Rather than proceed to another specific instance of the Lord’s healing power, Matthew informs us that in the evening, Christ healed many who were brought to Him, also casting out numerous devils.  In season and out, the Lord “went about doing good.”  There was not a single case too difficult for Him to overcome.

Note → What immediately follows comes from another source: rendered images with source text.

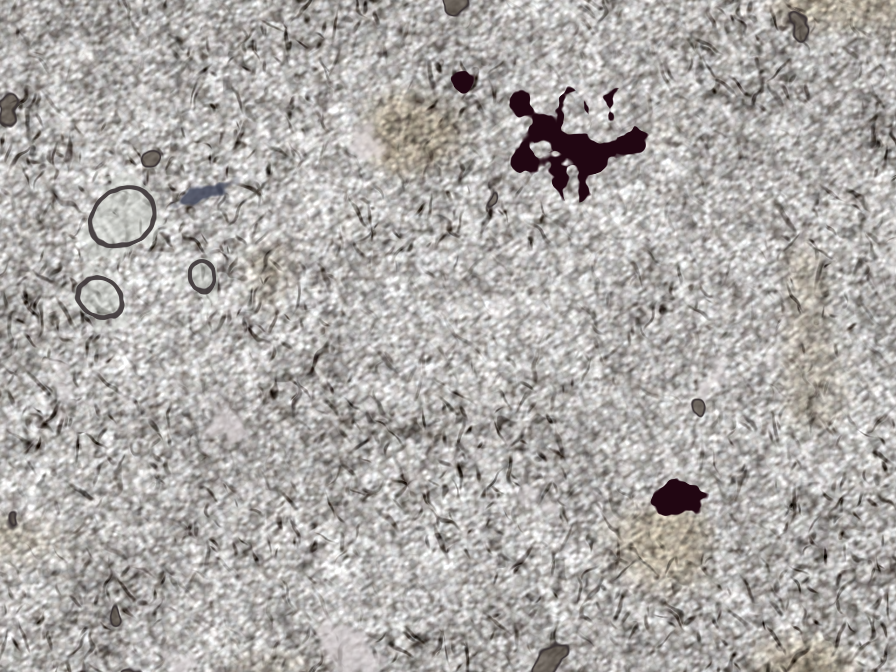
This texture is drawn by a Shadertoy shader. Its source:

```glsl
// A thin section of pale grey rock: fine crystal grain, short dark cracks,
// clear patches, brown rimmed grains, ringed bubbles and black opaque ore.
// Cellular and value noise make the ground; distance functions make the rest.

#define GRAIN_FREQ 165.0
#define GRAIN_CONTRAST 0.38
#define GROUND_LEVEL 0.72
#define CRACK_DARKNESS 0.34
#define CLEAR_COLOR vec3(0.89, 0.86, 0.87)
#define BROWN_COLOR vec3(0.42, 0.39, 0.36)
#define RIM_COLOR vec3(0.23, 0.20, 0.21)
#define ORE_COLOR vec3(0.13, 0.025, 0.07)
#define SMEAR_COLOR vec3(0.25, 0.27, 0.35)
#define ORE_CENTER vec2(0.845, 0.795)

vec2 hash2(vec2 p) {
    vec3 q = fract(p.xyx * vec3(0.1031, 0.1030, 0.0973));
    q += dot(q, q.yzx + 33.33);
    return fract((q.xx + q.yz) * q.zy);
}

float noise(vec2 p) {
    vec2 i = floor(p), f = fract(p);
    f = f * f * (3.0 - 2.0 * f);
    float low = mix(hash2(i).x, hash2(i + vec2(1, 0)).x, f.x);
    float high = mix(hash2(i + vec2(0, 1)).x, hash2(i + 1.0).x, f.x);
    return mix(low, high, f.y);
}

// Distance to the nearest cell point
float cellular(vec2 p) {
    vec2 cell = floor(p);
    float nearest = 4.0;
    for (int k = 0; k < 9; k++) {
        vec2 c = cell + vec2(k % 3 - 1, k / 3 - 1);
        vec2 d = c + hash2(c) - p;
        nearest = min(nearest, dot(d, d));
    }
    return sqrt(nearest);
}

vec2 rotate(vec2 p, float a) {
    return vec2(cos(a) * p.x + sin(a) * p.y, cos(a) * p.y - sin(a) * p.x);
}

float ellipse(vec2 p, vec2 radii) {
    return (length(p / radii) - 1.0) * min(radii.x, radii.y);
}

// Distance to ellipses scattered one per cell, in canvas units
float flecks(vec2 p, float freq, float chance, vec2 radii, float seed) {
    p *= freq;
    vec2 cell = floor(p);
    float d = 1.0;
    for (int k = 0; k < 9; k++) {
        vec2 c = cell + vec2(k % 3 - 1, k / 3 - 1);
        vec2 place = hash2(c + seed), kind = hash2(c + seed + 57.0);
        if (kind.x > chance) continue;
        vec2 q = rotate(p - c - place, 0.7 + 2.0 * kind.y);
        d = min(d, ellipse(q, radii * (0.4 + 0.9 * fract(kind.y * 7.3))));
    }
    return d / freq;
}

// Golden-angle clump of blobs with ragged edges and gaps
float oreDistance(vec2 p, float ragged) {
    float d = 1.0;
    for (int k = 0; k < 9; k++) {
        float i = float(k), a = 2.4 * i + 0.5;
        vec2 c = ORE_CENTER + vec2(1.25, 0.8) * 0.032 * sqrt(i) * vec2(cos(a), sin(a));
        float blob = length(p - c) - 0.017 - 0.013 * hash2(vec2(i, 4.0)).x;
        float h = clamp(0.5 + (d - blob) / 0.04, 0.0, 1.0);
        d = mix(d, blob, h) - 0.02 * h * (1.0 - h);
    }
    d = max(d, (noise(p * 27.0 + 3.0) - 0.68) * 0.06);
    d = min(d, ellipse(rotate(p - vec2(1.01, 0.257), 0.15), vec2(0.037, 0.024)));
    d = min(d, length(p - vec2(0.69, 0.88)) - 0.015);
    return d + ragged * 0.018;
}

void mainImage(out vec4 fragColor, in vec2 fragCoord) {
    vec2 p = fragCoord / iResolution.y;
    float soft = 1.2 / iResolution.y;
    float ragged = noise(p * 45.0) + 0.5 * noise(p * 110.0) - 0.75;
    vec2 warped = p + 0.012 * vec2(noise(p * 55.0) - 0.5, noise(p * 55.0 + 40.0) - 0.5);

    // Fine grain, slightly streaked along a diagonal, over soft mottling
    vec2 streak = rotate(p, 0.6) * vec2(0.8, 1.25);
    float value = GROUND_LEVEL + GRAIN_CONTRAST * (noise(streak * GRAIN_FREQ) - 0.5);
    value += 0.26 * (0.45 - cellular(p * GRAIN_FREQ * 0.6));
    value += 0.17 * (noise(p * 62.0) - 0.5) + 0.12 * (noise(p * 24.0) - 0.5);
    value += 0.10 * (noise(p * 6.0 + 9.0) - 0.5);

    // Short cracks and dark specks, gathered in loose clusters
    float cluster = smoothstep(0.3, 0.7, noise(p * 9.0 + 70.0));
    float crack = min(flecks(warped, 24.0, 0.55, vec2(0.36, 0.055), 11.0),
                      flecks(warped, 38.0, 0.5, vec2(0.24, 0.08), 23.0));
    value -= CRACK_DARKNESS * (0.3 + 0.7 * cluster) * smoothstep(0.0025, -0.001, crack);
    value -= 0.2 * cluster * smoothstep(0.6, 0.9, noise(warped * 75.0 + 31.0));

    // Warm shadows, faint colour noise and tan stains
    vec3 color = value - vec3(0.0, 0.035, 0.06) * (1.0 - value);
    color += 0.035 * (vec3(noise(p * 140.0 + 5.0), 0.5, noise(p * 140.0 + 80.0)) - 0.5);
    color *= mix(vec3(1), vec3(0.93, 0.89, 0.81), smoothstep(0.68, 0.9, noise(p * 5.0 + 20.0)));

    // Clear patches
    float clear = flecks(warped, 4.0, 0.36, vec2(0.17, 0.10), 5.0) + ragged * 0.025;
    color = mix(color, CLEAR_COLOR, 0.65 * smoothstep(0.008, -0.008, clear));

    // Brown grains with dark rims
    float brown = flecks(warped, 4.5, 0.38, vec2(0.12, 0.075), 91.0) + ragged * 0.006;
    vec3 grainColor = mix(RIM_COLOR, BROWN_COLOR + 0.3 * (value - 0.7), smoothstep(-0.001, -0.005, brown));
    color = mix(color, grainColor, smoothstep(soft, -soft, brown));

    // Ringed bubbles in a clear, irregular halo
    vec3 rings[3] = vec3[3](vec3(0.182, 0.677, 0.043), vec3(0.149, 0.557, 0.030), vec3(0.300, 0.589, 0.019));
    float ring = 1.0;
    for (int k = 0; k < 3; k++) {
        vec2 q = rotate(p - rings[k].xy, 0.5 - float(k));
        ring = min(ring, ellipse(q, rings[k].z * vec2(1.15, 0.95)));
    }
    ring += ragged * 0.004;
    float halo = smoothstep(0.012, 0.004, ring + ragged * 0.035);
    color = mix(color, vec3(0.80, 0.81, 0.79) + 0.4 * (value - 0.72), 0.8 * halo);
    color = mix(color, RIM_COLOR, 0.9 * smoothstep(0.004, 0.002, abs(ring)));

    // Blue smear and opaque ore
    float smear = ellipse(rotate(p - vec2(0.295, 0.71), 0.4), vec2(0.045, 0.010)) + ragged * 0.012;
    color = mix(color, SMEAR_COLOR, 0.85 * smoothstep(0.003, -0.003, smear));
    color = mix(color, ORE_COLOR, smoothstep(soft, -soft, oreDistance(p, ragged)));

    fragColor = vec4(clamp(color, 0.0, 1.0), 1.0);
}
```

We ought to be encouraged by this, and bring our difficulties and infirmities to Christ both day and night, readily expecting to receive succor from Him.  “He is faithful and just to forgive us our sins, and to cleanse us from all unrighteousness.”  Matthew also says that these mighty deeds were done to fulfill the prophecy of Isaiah 53:4.  In the Authorized Version we render it, “He hath borne our griefs and carried our sorrows,” but Matthew’s translation gives it, “Himself took our infirmities, and bare our sicknesses.”  Regardless, there need not be any conflict between the slightly differing translations.  Very likely that prophetic utterance regarded both Christ’s healing ministry, and also His great atonement, in which He bore a staggering load of grief and sorrow in making propitiation for our sins.